Wednesday, August 20, 2008

Taking Advice

(News-Herald, February 2003) “Hey! Your house is on fire!”

There are any number of responses that you might expect to get to this observation. Here are some of the less sensible ones.

“How could you possibly know that? I’ve lived in this house for years, and you’re just passing by. You just don’t understand how this house is.”

“You never liked this house. You’ve never accepted my living in this house. This is just a low cheap way of getting back at it.”

“You’re too young to know about fire or houses. Come back when you’re more wise and sophisticated.”

Taking advice is a real art, almost as difficult as giving it.

It’s a mistake to listen to everything that anybody tells you. Some people will look at the steam rising from the soup on the stove and insist that you dial 911. Some people are easily panicked; others will yell “Fire” just for the entertainment of watching you run around like a cranium-deprived chicken.

But there are many times when you should heed the advice you get. The trick is knowing when to listen.

For me, one sure clue that someone is giving me advice that I should pay attention to is that I am busy coming up with reasons that I shouldn’t have to listen to it.

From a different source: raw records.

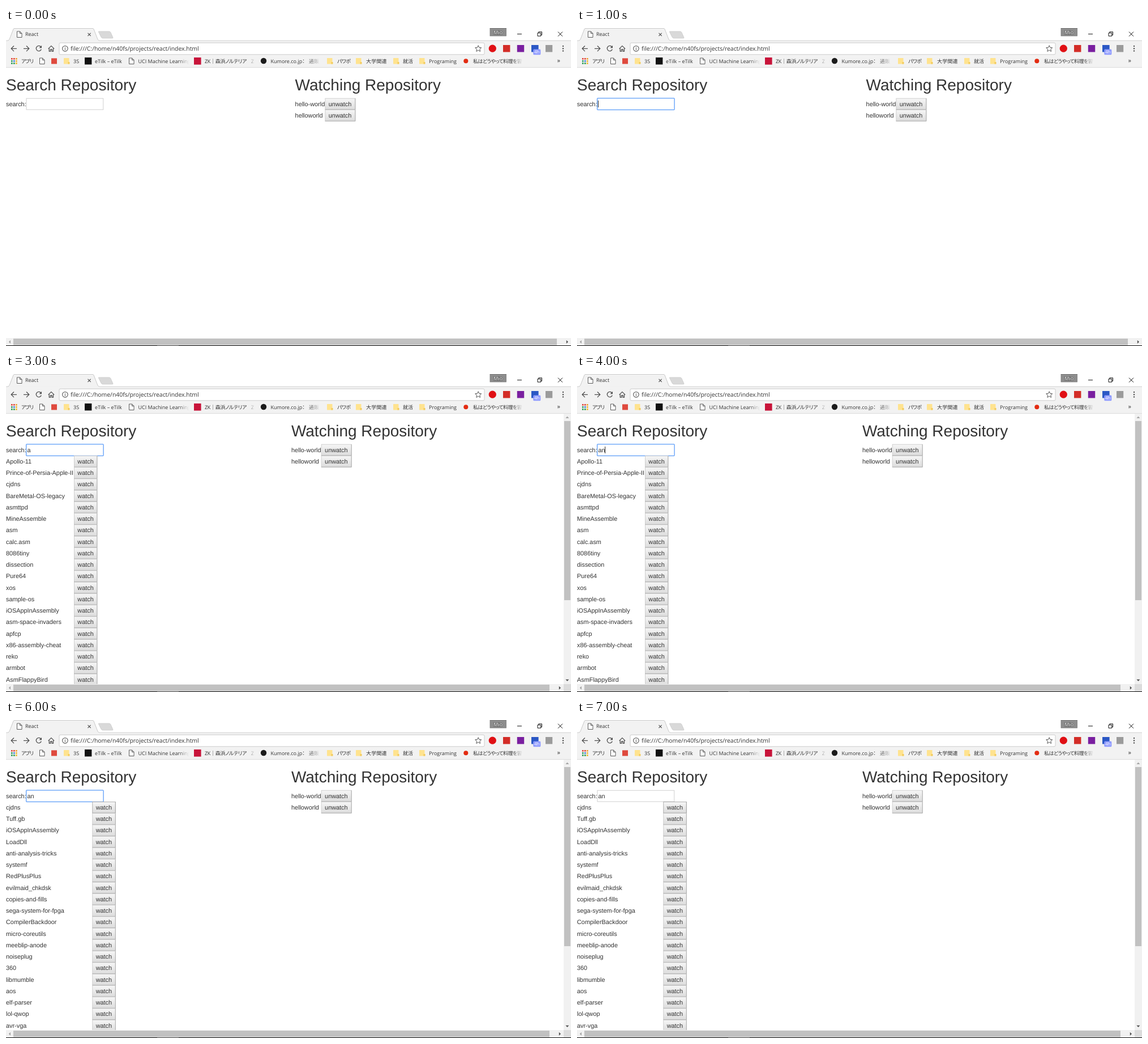
An HTML page for the animation above (8 s loop, 998 by 561 pixels).

```html
<!DOCTYPE html>
<html lang="ja">
<head>
<meta charset="utf-8">
<title>React</title>
<style>
html, body { margin: 0; width: 100%; height: 100%; overflow: hidden; background: #fff; }
svg { display: block; width: 100%; height: 100%; }
text { white-space: pre; text-rendering: geometricPrecision; }
.ui { font: 9px "Open Sans", "Noto Sans CJK JP", sans-serif; fill: #333; font-feature-settings: "palt"; }
.page { font: 10.89px "Liberation Sans", Arial, sans-serif; fill: #333; }
.h1 { font-size: 28px; }
.line { fill: none; stroke: #505050; stroke-width: 1.3; }
</style>
</head>
<body>
<svg id="stage" viewBox="0 0 998 561" preserveAspectRatio="none">
  <defs>
    <linearGradient id="face" x1="0" y1="0" x2="0" y2="1">
      <stop offset="0" stop-color="#f6f6f6"/><stop offset="1" stop-color="#dcdcdc"/>
    </linearGradient>
    <linearGradient id="fade">
      <stop offset="0" stop-color="#f2f2f2" stop-opacity="0"/><stop offset="1" stop-color="#f2f2f2"/>
    </linearGradient>
  </defs>
  <rect width="998" height="561" fill="#fff"/>
  <g id="chrome"></g>
  <g id="page" class="page"></g>
  <g id="bars"></g>
</svg>
<script>
const $ = id => document.getElementById(id);
const ROW = 20.25;

const rect = (x, y, w, h, fill, extra = '') =>
  `<rect x="${x}" y="${y}" width="${w}" height="${h}" fill="${fill}" ${extra}/>`;
const circle = (x, y, r, fill) => `<circle cx="${x}" cy="${y}" r="${r}" fill="${fill}"/>`;
const path = (d, extra = 'class="line"') => `<path d="${d}" ${extra}/>`;
const text = (x, y, s, extra = '') => `<text x="${x}" y="${y}" ${extra}>${s}</text>`;
const ui = (x, y, s, size = 9, gap = 0) =>
  text(x, y, s, `class="ui" style="font-size:${size}px;letter-spacing:${gap}px"`);
const fade = (x, w) => rect(x, 50, w, 18, 'url(#fade)') + rect(x + w, 50, 6, 18, '#f2f2f2');

const sheet = (x, y) => path(`M${x} ${y}h5l3.5 3.5v7h-8.5zM${x + 5} ${y}v3.5h3.5`,
  'fill="#fff" stroke="#5a5a5a" stroke-width="1"');
const folder = x => rect(x, 53, 9.5, 10.5, '#ffe38f', 'rx=".6"') +
  rect(x + 7.5, 60, 3, 3.5, '#f3cb5c');

function tabStrip() {
  return rect(0, 22, 998, 47.5, '#f2f2f2') +
    path('M0 22.2H4M165 22.2H998', 'stroke="#c9c9c9" stroke-width=".8"') +
    path('M3 22.6Q5 22 6 20L13 2Q14 .4 16 .4H152Q154 .4 155 2L162 20Q163 22 165 22.6Z',
      'fill="#f2f2f2"') +
    path('M3 22.2Q5 22 6 20L13 2Q14 .4 16 .4H152Q154 .4 155 2L162 20Q163 22 165 22.2',
      'fill="none" stroke="#bdbdbd" stroke-width=".8"') +
    path('M164 6H182Q184 6 185 8L189 17Q189 18 188 18H171Q169 18 168 16L163.5 7Q163 6 164 6Z',
      'fill="#d9d9d9" stroke="#c6c6c6" stroke-width=".7"') +
    sheet(19.5, 6) + ui(34, 14.4, 'React') +
    path('M144.5 8.8l5.2 5.2m0-5.2l-5.2 5.2', 'stroke="#555" stroke-width="1.1"') +
    rect(855, 0, 28.5, 14, '#8d8d8d', 'stroke="#777" stroke-width=".8"') +
    text(869.2, 10.6, 'Mio', 'class="ui" text-anchor="middle" ' +
      'style="fill:#fff;stroke:#555;stroke-width:1.4px;paint-order:stroke"') +
    path('M903 10.7h8M939 8.8h5.7v5.4h-5.7zM940.8 8.6v-1.8h5.7v5.6h-1.6M975 6.7l8 8m0-8l-8 8',
      'fill="none" stroke="#111" stroke-width="1"');
}

function toolbar() {
  return path('M19 36.3H9.5M14 31.5l-4.8 4.8 4.8 4.8M31 36.3h9.5M36 31.5l4.8 4.8-4.8 4.8') +
    path('M61.6 33.2a4.6 4.6 0 1 0 .7 4.3') + path('M63 30.8v4.4h-4.4z', 'fill="#505050"') +
    path('M74.6 36.6l5.3-5 5.3 5M76.3 36v5h2.4v-3.3h2.4v3.3h2.4v-5') +
    rect(94, 26.2, 751, 20.6, '#fff', 'rx="2" stroke="#c8c8c8" stroke-width=".9"') +
    path('M99.6 36.3a4.8 4.8 0 1 0 9.6 0a4.8 4.8 0 1 0-9.6 0M104.4 35.6v3.2M104.4 33.2v1.2',
      'fill="none" stroke="#555" stroke-width="1.1"') +
    ui(114, 39.8, 'file:///C:/home/n40fs/projects/react/index.html', 10.4) +
    path('M834.2 30.8l1.6 3.6 3.9.4-2.9 2.6.8 3.9-3.4-2-3.4 2 .8-3.9-2.9-2.6 3.9-.4z',
      'fill="none" stroke="#555" stroke-width="1"') +
    circle(859.3, 36.2, 6.6, '#e00f14') +
    rect(878, 30, 12.4, 12.4, '#d32d27') +
    rect(902.8, 30, 12.4, 12.4, '#7a1fa0') +
    rect(928, 30, 12.6, 12.4, '#2b57c5') +
    rect(931.3, 37.6, 13, 9.6, '#8f9bff', 'rx="1.5"') +
    text(937.8, 45.3, '4h', 'class="ui" text-anchor="middle" style="font-size:8px;fill:#fff"') +
    rect(953, 30, 12.2, 12.4, '#9b9b9b') +
    [32, 36.2, 40.4].map(y => circle(984, y, 1.2, '#505050')).join('');
}

function bookmarks() {
  const dots = ['#e0443a', '#e0443a', '#f0a030', '#2f9e57', '#3f7de0', '#f2b92c',
    '#2f9e57', '#2f9e57', '#f2b92c'];
  const y = 61.6;
  return dots.map((c, i) => rect(9 + i % 3 * 4, 53 + (i / 3 | 0) * 4, 2.7, 2.7, c)).join('') +
    ui(27, y, 'アプリ', 9, -1) +
    sheet(59.5, 53) +
    rect(80, 53.4, 10, 10, '#df4a3e') +
    folder(102) + ui(119, y, '3S') +
    rect(139, 52, 12.4, 12.4, '#111') + ui(157, y, 'eTilk – eTilk') +
    sheet(217.5, 53) + ui(233.5, y, 'UCI Machine Learning') + fade(306, 17) +
    rect(332, 52, 12.6, 12.6, '#c8143a') + ui(351, y, 'ZK｜森浜ノルテリア', 9, -.3) +
    ui(433, y, 'Z') + fade(426, 14) +
    circle(455, 58, 5.2, '#1c1c1c') + ui(467.5, y, 'Kumore.co.jp：') +
    ui(535, y, '通販') + fade(530, 26) +
    folder(567) + ui(585, y, 'パワポ', 9, -.6) +
    folder(618) + ui(636, y, '大学関連', 9, .2) +
    folder(684) + ui(701, y, '就活') +
    folder(730) + ui(747, y, 'Programing') +
    circle(812.3, 58.2, 4, '#e32c12') +
    ui(825, y, '私はどうやって料理を習', 9, -.6) + fade(894, 19) +
    ui(973.5, 61.4, '»', 11) +
    path('M0 69.6H998', 'stroke="#d2d2d2" stroke-width=".8"');
}

const baseline = i => 137.5 + ROW * i;

function button(x, row, label, hot) {
  const y = 124.2 + ROW * row, w = label === 'watch' ? 40.5 : 53;
  const edge = hot ? '#a0a0a0' : '#c6c6c6';
  return rect(x + .4, y, w, 19.7, 'url(#face)', `stroke="${edge}" stroke-width=".8"`) +
    path(`M${x} ${y + 19.7}h${w + .4}v-19.7`, 'fill="none" stroke="#a6a6a6" stroke-width=".8"') +
    text(x + 6.3, baseline(row), label);
}

const lists = {
  a: { x: 120, names: `Apollo-11 Prince-of-Persia-Apple-II cjdns BareMetal-OS-legacy asmttpd
    MineAssemble asm calc.asm 8086tiny dissection Pure64 xos sample-os iOSAppInAssembly
    asm-space-invaders apfcp x86-assembly-cheat reko armbot AsmFlappyBird`.split(/\s+/) },
  an: { x: 152.4, names: `cjdns Tuff.gb iOSAppInAssembly LoadDll anti-analysis-tricks systemf
    RedPlusPlus evilmaid_chkdsk copies-and-fills sega-system-for-fpga CompilerBackdoor
    micro-coreutils meeblip-anode noiseplug 360 libmumble aos elf-parser lol-qwop
    avr-vga`.split(/\s+/) }
};

function results(key, hot) {
  const list = lists[key];
  if (!list) return '';
  return list.names.map((name, i) => text(0, baseline(i + 1), name) +
    button(list.x, i + 1, 'watch', hot && i === 0)).join('');
}

function field(s) {
  const box = s.focus
    ? rect(35.7, 123.9, 136.4, 20.4, '#fff', 'rx="1" stroke="#5b9cf8" stroke-width="1.3"')
    : rect(36, 124.2, 135.8, 19.8, '#fff', 'stroke="#c9c9c9" stroke-width=".9"');
  const caretX = 37.4 + s.typed.length * 6.06;
  return text(0, baseline(0), 'search:') + box + text(37.4, baseline(0), s.typed) +
    (s.caret ? rect(caretX - .3, 128, .9, 12, '#111') : '');
}

function watching(x) {
  return text(x, 110.4, 'Watching Repository', 'class="h1"') +
    ['hello-world', 'helloworld'].map((name, i) => text(x, baseline(i), name) +
      button(x + 52.9, i, 'unwatch')).join('');
}

function scrollbars(tall) {
  const end = tall ? 985 : 998;
  const tri = (d, c) => path(d, `fill="${c}"`);
  let out = rect(0, 547, end, 13, '#f1f1f1') +
    rect(13, 548, end - 38, 11.5, '#c1c1c1') +
    tri('M8 550.8v6l-3.2-3z', '#a3a3a3') +
    tri(`M${end - 8.2} 550.8v6l3.2-3z`, '#505050');
  if (tall) {
    out += rect(985, 70, 13, 477, '#f1f1f1') + rect(986, 83, 11, 316, '#c1c1c1') +
      tri('M988.4 78h6l-3-3.2z', '#a3a3a3') + tri('M988.4 538.8h6l-3 3.2z', '#505050') +
      rect(985, 547, 13, 13, '#dcdcdc');
  }
  return out + rect(0, 560, 998, 1, '#0c0c0c') + rect(267, 560, 38, 1, '#4a4a4a');
}

const steps = [
  { typed: '' },
  { typed: '', focus: 1, caret: 1 },
  { typed: 'a', focus: 1, caret: 1 },
  { typed: 'a', focus: 1, list: 'a' },
  { typed: 'an', focus: 1, caret: 1, list: 'a' },
  { typed: 'an', focus: 1, caret: 1, list: 'an' },
  { typed: 'an', focus: 1, list: 'an', hot: 1 },
  { typed: 'an', list: 'an', hot: 1 }
];

let shown = -1;
function draw(ms) {
  const i = Math.floor(ms / 1000) % steps.length;
  if (i === shown) return;
  shown = i;
  const s = steps[i];
  $('page').innerHTML = text(0, 110.4, 'Search Repository', 'class="h1"') + field(s) +
    results(s.list, s.hot) + watching(s.list ? 503.9 : 510.6);
  $('bars').innerHTML = scrollbars(s.list);
}

$('chrome').innerHTML = tabStrip() + toolbar() + bookmarks();
const start = performance.now();
function tick() {
  draw(performance.now() - start);
  requestAnimationFrame(tick);
}
tick();
</script>
</body>
</html>
```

There’s an old saying— even a stopped clock is right twice a day. I’m convinced that there is nobody who is so dense and dopey that s/he is never, ever right about anything.

So if I’m concentrating on why I shouldn’t have to listen to the messenger instead of taking a look at the message, that’s a good sign that I don’t want to take a look at the message because I don’t like it.

For instance, I still know people who can give earnest arguments about why the data about smoking is inconclusive. Is that because they are such deep, objective scientific-minded folks? No, they’re just people who don’t want to quit smoking, so they search for reasons to suspend common sense. They argue with the messenger, not the message.

This kind of advice-resistance is doubly damaging. On the one hand, there’s the obvious damage if the advice you’re ignoring happens to be right. You can argue with the surgeon-general all you want, but it’s very hard to win an argument with lung cancer.

The less obvious damage of this type of advice-resistant behavior is the wear and tear on the human spirit. When everyone who has ever loved you, cared about you, and invested in your life is telling you that the kitchen is on fire, and you insist on turning off the smoke alarms and coming up with reasons that these folks should be ignored, you pay a price in your relationship with them.

Now, sometimes the price is unavoidable. Sometimes you’re the one who sees the fire and it’s your friends and family telling you there’s no reason to bother the fire department.

But when you stake your self on believing that they are all ignorant, bad, insensitive, and incapable of appreciating why your house really isn’t aflame, that tends to weaken the bonds between you. “I really love you, you ignorant fool,” just doesn’t read well on a Christmas card.

And then once you’re invested in denying their advice, you drift further and further away from reality. “That’s not smoke,” you declare, gritting your teeth. “It’s a special atmospheric disturbance created by rogue aromatherapy saleswomen. It’s a very small fog bank. It’s the dust from dancing fairies.”

It doesn’t matter if you’re an elected official dealing with constituents, a boss dealing with subordinates, or an average human dealing with people who think of themselves as your friends. It is hard to keep your house well when you are more devoted to proving that your would-be advisors are wrong than to doing whatever the house needs to stay healthy.

The secret is to stop arguing with the messenger and start evaluating the message. Listening to what someone has to say, really listening, and considering what’s there costs you nothing. You don’t give up the chance to say, “I’ve looked all over the house, and I don’t see any flames anywhere; therefore, I’ve come to the conclusion that the house is not on fire.”

But by considering what they have to say, you build your relationship up instead of breaking it down. And as an extra bonus, sometimes you even keep your house from burning down.

1 comment:

Condatis said...

This is yours? I'm in awe.

Thanks for the reminder.

From my Flickr